Elias Ayoub remembers what it was like sitting in a bomb shelter as a frightened child, in Lebanon during the Civil War, as missiles rained outside.
“We used to count the missiles as they were coming, because you could hear them when they were being fired, and we would try and make music around that,” he told HuffPost Canada. “We would try and put a beat around it so we could deal with the impending doom that one of those missiles could actually hit our apartment building.”
This intuitive experience, of using games to manage fears, stuck with Ayoub ― long after he left his home country and immigrated to Toronto as a teen in 1989.
Today, as the Global Program Director for Canadian-based international non-governmental organization Right to Play, he has been able to return to Lebanon to help a new generation of children dealing with adversity. While the Civil War ended in 1990, many children still face challenges in his home country, and in recent months these have been multiplying:
“We’ve been through a very tough year, since October 17th , when mass protests and political instability broke out. And after that we had the COVID 19 crisis, and then after that we had a financial crisis,” said Ayoub. “And now we’re facing the situation of the Beirut explosion... so children have not had the ability to live in stability.”
Right to Play has been on the ground in Lebanon since 2006, to work with children from Palestine and later from Syria, in refugee camps. When Ayoub spoke with children in the camps, he was struck by how they were struggling to visualize what their future could hold for them.
“It’s really crazy when you’re talking to young children: Usually they say I wanna be a doctor, I want be an astronaut, I wanna be this, I wanna be that, but the overwhelming response of these kids was saying, ‘I dunno. There’s nothing.’” said Ayoub.

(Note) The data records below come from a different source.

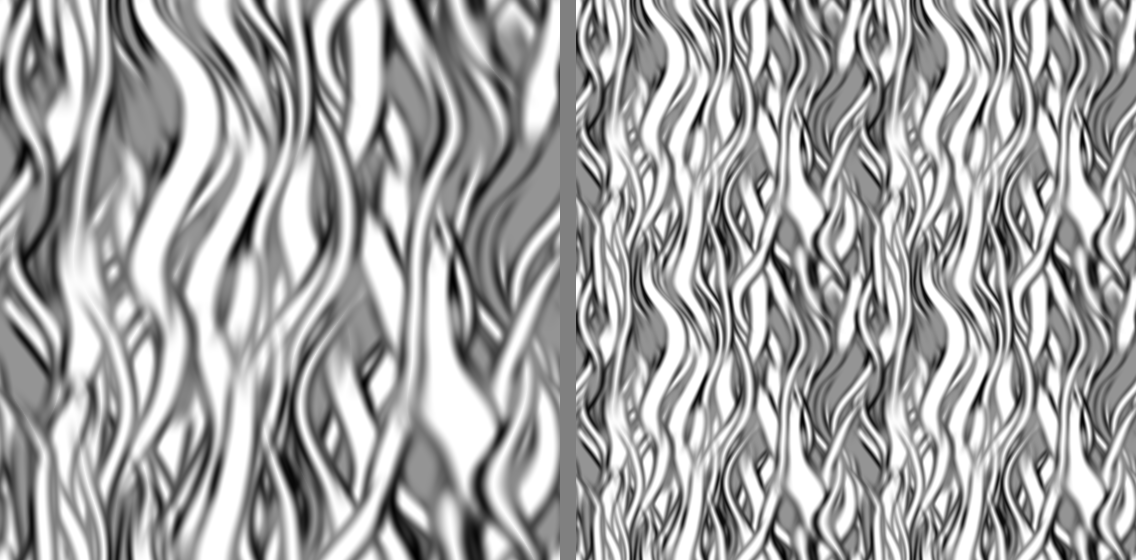
Left: one tile. Right: repeated 2 by 2.
This pattern is drawn by a WebGL 2 fragment shader. Its source:

```glsl
#version 300 es
precision highp float;

uniform vec2 u_resolution;
out vec4 fragColor;

const int STRANDS = 88;

float hash(vec2 p) {
    vec3 q = fract(p.xyx * vec3(0.1031, 0.1030, 0.0973));
    q += dot(q, q.yzx + 33.33);
    return fract((q.x + q.y) * q.z);
}

// Value noise on a grid that wraps across the canvas
float wrappedNoise(vec2 uv, vec2 cells) {
    vec2 p = uv * cells;
    vec2 cell = floor(p);
    vec2 f = p - cell;
    f = f * f * (3.0 - 2.0 * f);
    vec2 a = mod(cell, cells);
    vec2 b = mod(cell + 1.0, cells);
    vec2 seed = cells * 3.0;
    return mix(mix(hash(a + seed), hash(vec2(b.x, a.y) + seed), f.x),
               mix(hash(vec2(a.x, b.y) + seed), hash(b + seed), f.x), f.y);
}

void main() {
    vec2 uv = gl_FragCoord.xy / u_resolution;

    // Shared sideways flow keeps neighbouring strands loosely parallel
    float flowX = uv.x + 0.12 * (wrappedNoise(uv, vec2(3.0, 4.0)) - 0.5)
                       + 0.03 * (wrappedNoise(uv, vec2(7.0, 8.0)) - 0.5);

    // Uneven ink along the rims
    float ink = smoothstep(0.1, 0.85, wrappedNoise(uv, vec2(20.0, 14.0)));

    float shade = 0.58;
    for (int i = 0; i < STRANDS; i++) {
        float id = float(i);
        float size = hash(vec2(id, 11.0));
        float reach = mix(0.15, 0.4, hash(vec2(id, 23.0)));
        float y = fract(uv.y - hash(vec2(id, 37.0)) + 0.5) - 0.5;
        float along = abs(y) / reach;
        if (along >= 1.0) continue;

        // Swaying centre line and distance to it, wrapped in x
        float frequency = mix(8.0, 15.0, hash(vec2(id, 41.0)));
        float steepness = mix(0.2, 0.75, hash(vec2(id, 53.0)));
        float angle = frequency * y + 6.2832 * hash(vec2(id, 67.0));
        float slope = steepness * cos(angle);
        float centre = id * 0.618034 + steepness / frequency * sin(angle);
        float x = fract(flowX - centre + 0.5) - 0.5;
        float halfWidth = mix(0.011, 0.036, size * size) * sqrt(1.0 - along * along);
        float edge = abs(x) * inversesqrt(1.0 + slope * slope) - halfWidth;

        // Pale or grey body with one heavy and one light rim
        bool isGrey = id < 50.0 && hash(vec2(id, 79.0)) < 0.2;
        float fill = isGrey ? 0.58 : 1.0;
        float side = hash(vec2(id, 83.0)) < 0.5 ? -x : x;
        float rim = mix(0.55, -0.02, ink * (side > 0.0 ? 1.0 : 0.55));
        float body = 1.0 - smoothstep(-0.012, 0.009, edge);
        float cover = 1.0 - smoothstep(0.003, 0.023, edge);
        cover *= 1.0 - smoothstep(0.6, 1.0, along);
        shade = mix(shade, mix(rim, fill, body), cover);
    }

    fragColor = vec4(vec3(clamp(shade, 0.0, 1.0)), 1.0);
}
```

One of the goals of Right To Play has simply been to restore a sense of hope. The organization uses games, art, and music to help kids process overwhelming experiences and emotions. It pivoted, two months ago, to working with children traumatized by the Beirut Explosion of Aug. 4, which could be heard as far as 240 kilometres away, in Cyprus.

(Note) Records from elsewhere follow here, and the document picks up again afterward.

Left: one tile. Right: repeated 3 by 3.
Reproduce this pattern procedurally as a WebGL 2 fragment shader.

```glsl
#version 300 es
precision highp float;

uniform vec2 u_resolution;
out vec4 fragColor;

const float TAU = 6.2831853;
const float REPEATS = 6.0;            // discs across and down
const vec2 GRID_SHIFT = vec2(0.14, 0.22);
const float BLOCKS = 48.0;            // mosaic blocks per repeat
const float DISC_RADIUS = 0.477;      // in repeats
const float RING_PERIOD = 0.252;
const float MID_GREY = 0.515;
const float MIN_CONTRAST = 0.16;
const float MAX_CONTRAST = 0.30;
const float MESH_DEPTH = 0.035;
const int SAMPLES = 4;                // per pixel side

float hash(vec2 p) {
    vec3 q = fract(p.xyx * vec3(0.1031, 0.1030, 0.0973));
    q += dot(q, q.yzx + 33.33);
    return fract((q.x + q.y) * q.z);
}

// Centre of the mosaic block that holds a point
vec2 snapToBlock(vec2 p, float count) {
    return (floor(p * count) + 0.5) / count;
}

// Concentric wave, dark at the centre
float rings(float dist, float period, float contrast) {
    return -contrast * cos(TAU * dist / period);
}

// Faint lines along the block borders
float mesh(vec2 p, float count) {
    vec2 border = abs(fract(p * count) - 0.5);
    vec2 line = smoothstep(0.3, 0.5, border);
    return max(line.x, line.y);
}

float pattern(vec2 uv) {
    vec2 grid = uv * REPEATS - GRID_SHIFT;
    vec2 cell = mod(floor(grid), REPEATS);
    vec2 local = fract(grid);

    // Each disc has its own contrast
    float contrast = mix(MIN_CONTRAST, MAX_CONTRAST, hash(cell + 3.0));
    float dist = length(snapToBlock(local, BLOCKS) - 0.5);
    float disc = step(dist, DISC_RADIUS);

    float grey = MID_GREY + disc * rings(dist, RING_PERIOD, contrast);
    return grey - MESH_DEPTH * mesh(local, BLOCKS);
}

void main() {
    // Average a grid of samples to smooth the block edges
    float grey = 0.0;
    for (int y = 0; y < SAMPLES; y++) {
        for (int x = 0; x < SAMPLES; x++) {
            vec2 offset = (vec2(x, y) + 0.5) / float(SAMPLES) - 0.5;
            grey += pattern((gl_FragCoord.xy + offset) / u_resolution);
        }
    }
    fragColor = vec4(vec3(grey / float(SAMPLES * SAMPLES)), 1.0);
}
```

“The day of the explosion, I was on the road and I had passed the site of the explosion,” Ayoub said. “You can imagine the scenes: Bodies on the ground. Body parts even. Certain areas where you couldn’t drive through because you didn’t want to make the mistake of running somebody over.”
As a result of the warehouse blast, 300,000 people lost their homes in Beirut. More than 200 people died and an estimated 6,500 were injured. And after the disaster, many children were showing symptoms of distress, such as struggling to communicate, sleep or go about the most basic activities of their daily lives. They would also be triggered by loud noises and smoke, and terrified that there was going to be another explosion.
So, Right To Play went to work.
“When children first arrive to the activity, they might be a bit closed off; they might be a bit distrusting ― again, very fearful, very unsafe,” explained Ayoub. “After a couple of weeks, they start participating more actively in the activities, and they start to express themselves more comfortably.”
The approach of Right to Play really resonates for Ayoub, and he feels grateful to be help kids, who remind him, in many ways, of his younger self.
“Play got me through a lot of different things,” he said. “I really had a tough time of it [as a child]. I was dealing with a lot of things internally. But whatever happened, I always had an idea in my head that I needed to give back in some way.”